--- Brief ---
Copy out all lines in the data below containing the string "parent".

--- Data under study ---
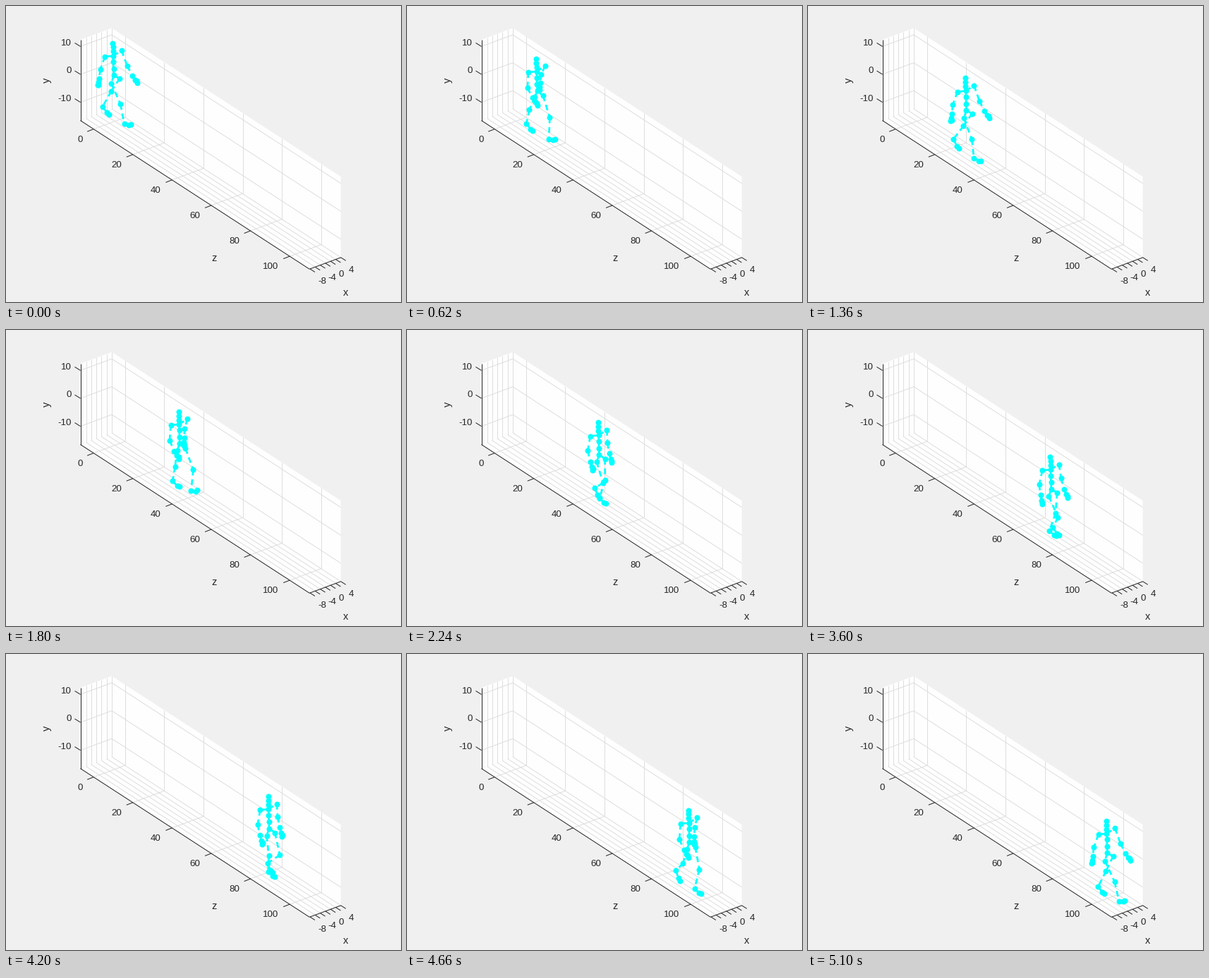
Recreate the animation shown at these times as a matplotlib script. Size 560 by 420 pixels, loop 5.12 s.

```python
import numpy as np
import matplotlib.pyplot as plt
from matplotlib.animation import FuncAnimation
from matplotlib.collections import LineCollection

W, H, DPI = 560, 420, 100
STEP, FRAMES = 20, 256
STRIDE = 1290                      # ms per full gait cycle
PX = 72 / DPI                      # points per pixel
INK, GRID, CYAN = "#262626", "#dedede", "#00ffff"

# screen direction of one unit along x (sideways), y (up) and z (forward)
AXES = np.array([[3.65, -1.36], [0, -3.96], [2.78, 1.805]])

ms = np.arange(FRAMES) * STEP
gait = 2 * np.pi * ms / STRIDE


def vec(x, y, z):
    """Screen offset of a 3D vector in every frame."""
    return np.stack(np.broadcast_arrays(x, y, z, gait)[:3], axis=-1) @ AXES


def wave(phase, mean, *harmonics):
    """Sum of (cos, sin) harmonics."""
    return mean + sum(a * np.cos(n * phase) + b * np.sin(n * phase)
                      for n, (a, b) in enumerate(harmonics, 1))


# --- skeleton: joint tracks and the bones between them ----------------------
joints, bones = [], []


def add(track, parent=None):
    joints.append(track)
    if parent is not None:
        bones.append((parent, len(joints) - 1))
    return len(joints) - 1


def swing(parent, length, angle, splay=0):
    """Hang a bone from a joint; the angle opens forward from straight down."""
    a = np.radians(angle)
    bone = vec(splay, -length * np.cos(a), length * np.sin(a))
    return add(joints[parent] + bone, parent)


def add_leg(side, phase):
    hip = add(joints[ROOT] + vec(1.6 * side, -1.65 - .28 * np.cos(phase), .85), ROOT)
    thigh = wave(phase, 8, (32.5, -7.5), (-6.5, -7), (0, 3))
    shin = wave(phase, -20, (17, 12), (10, -8), (-2, -5))
    foot = wave(phase, 71, (25.5, 13), (10.5, -19.5), (-3.5, -6))
    knee = swing(hip, 7.1, thigh, -.5 * side)
    ankle = swing(knee, 7.1, shin, -side)
    ball = swing(ankle, 2.4, foot)
    swing(ball, 1.1, foot + 25)


def add_arm(side, phase):
    shoulder = add(joints[CHEST] + vec(3.23 * side, .8, 0), CHEST)
    back = -np.cos(phase)
    elbow = swing(shoulder, 5.2, -5 + (19 + 8 * side) * back, .7 * side)
    wrist = swing(elbow, 3.5, 19 + 29 * back)
    hand = 24 + 38 * back
    palm = swing(wrist, 1.7, hand)
    swing(palm, 1.2, hand)
    swing(palm, .8, hand + 30)


sway = np.column_stack([wave(gait, -.9, (.5, -1.8), (.35, 0)),
                        wave(gait, -.9, (0, 0), (1.4, 1.2))])
head = np.array([151.5, 52]) + np.outer(ms / 5100, [271, 185]) + sway

CHEST, ROOT = 3, 6
for n, depth in enumerate([0, 1.47, 2.95, 4.5, 6.65, 9, 11.3]):
    add(head + vec(0, -depth, .045 * depth), n - 1 if n else None)
for side, phase in ((-1, gait), (1, gait + np.pi)):
    add_leg(side, phase)
    add_arm(side, phase)

joints = np.stack(joints, axis=1)
bones = np.array(bones)

# --- stage ------------------------------------------------------------------
fig = plt.figure(figsize=(W / DPI, H / DPI), dpi=DPI, facecolor="#f0f0f0")
ax = fig.add_axes([0, 0, 1, 1])
ax.set_xlim(0, W)
ax.set_ylim(H, 0)
ax.axis("off")

FRONT, BACK = np.array([105.5, 162.5]), np.array([150, 146])   # floor corners
ALONG = np.array([324.7, 210.8])                               # full z extent
UP = np.array([0, -114.7])


def at_z(z):
    return ALONG * (18.7 + 2.78 * z) / ALONG[0]


def at_x(x):
    return BACK + (FRONT - BACK) * (4 - x) / 12.2


def at_y(y):
    return np.array([0, -65.5 - 3.96 * y])


def lines(segs, color, z):
    ax.add_collection(LineCollection(segs, colors=color, linewidths=PX, zorder=z))


def label(pos, text, ha="center", size=13.33, **kw):
    ax.text(*pos, text, ha=ha, va="center", fontsize=size * PX,
            family="Liberation Sans", color=INK, **kw)


for quad in ([FRONT, BACK, BACK + UP, FRONT + UP],
             [BACK, BACK + ALONG, BACK + ALONG + UP, BACK + UP],
             [FRONT, BACK, BACK + ALONG, FRONT + ALONG]):
    ax.fill(*np.array(quad).T, color="#fefefe", lw=0, zorder=0)

grid, ticks = [], []
for z in range(0, 101, 20):
    d = at_z(z)
    grid += [(FRONT + d, BACK + d), (BACK + d, BACK + d + UP)]
    ticks.append((FRONT + d, FRONT + d + [-9, 3.5]))
    label(FRONT + d + [-15.5, 15.3], str(z), "right")
for y in (-10, 0, 10):
    d = at_y(y)
    grid += [(FRONT + d, BACK + d), (BACK + d, BACK + ALONG + d)]
    ticks.append((FRONT + d, FRONT + d + [-8, -5]))
    label(FRONT + d + [-12.3, -4.8], str(y), "right")
for x in range(-8, 5, 2):
    p = at_x(x)
    if x > -8:
        grid += [(p, p + UP), (p, p + ALONG)]
    ticks.append((p + ALONG, p + ALONG + [7, 4.5]))
    if x % 4 == 0:
        label(p + ALONG + [11.3, 18.3], str(x), "left")

lines(grid, GRID, 1)
lines(ticks + [(FRONT, FRONT + UP), (FRONT, FRONT + ALONG),
               (FRONT + ALONG, BACK + ALONG)], INK, 2)
label((58, 105), "y", size=14.67, rotation=90)
label((295.5, 358), "z", size=14.67)
label((482, 407), "x", size=14.67)

limbs = LineCollection([], colors=CYAN, linewidths=2.7 * PX,
                       linestyles=[(0, (3, 2))], zorder=3)
ax.add_collection(limbs)
dots, = ax.plot([], [], "o", color=CYAN, ms=8 * PX, mew=0, zorder=4)


def draw(i):
    pose = joints[i]
    limbs.set_segments(pose[bones])
    dots.set_data(pose[:, 0], pose[:, 1])
    return limbs, dots


anim = FuncAnimation(fig, draw, frames=FRAMES, interval=STEP, repeat=True,
                     repeat_delay=0, blit=False)
plt.show()
```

--- Solution for this exercise ---
def add(track, parent=None):
    if parent is not None:
        bones.append((parent, len(joints) - 1))
def swing(parent, length, angle, splay=0):
    return add(joints[parent] + bone, parent)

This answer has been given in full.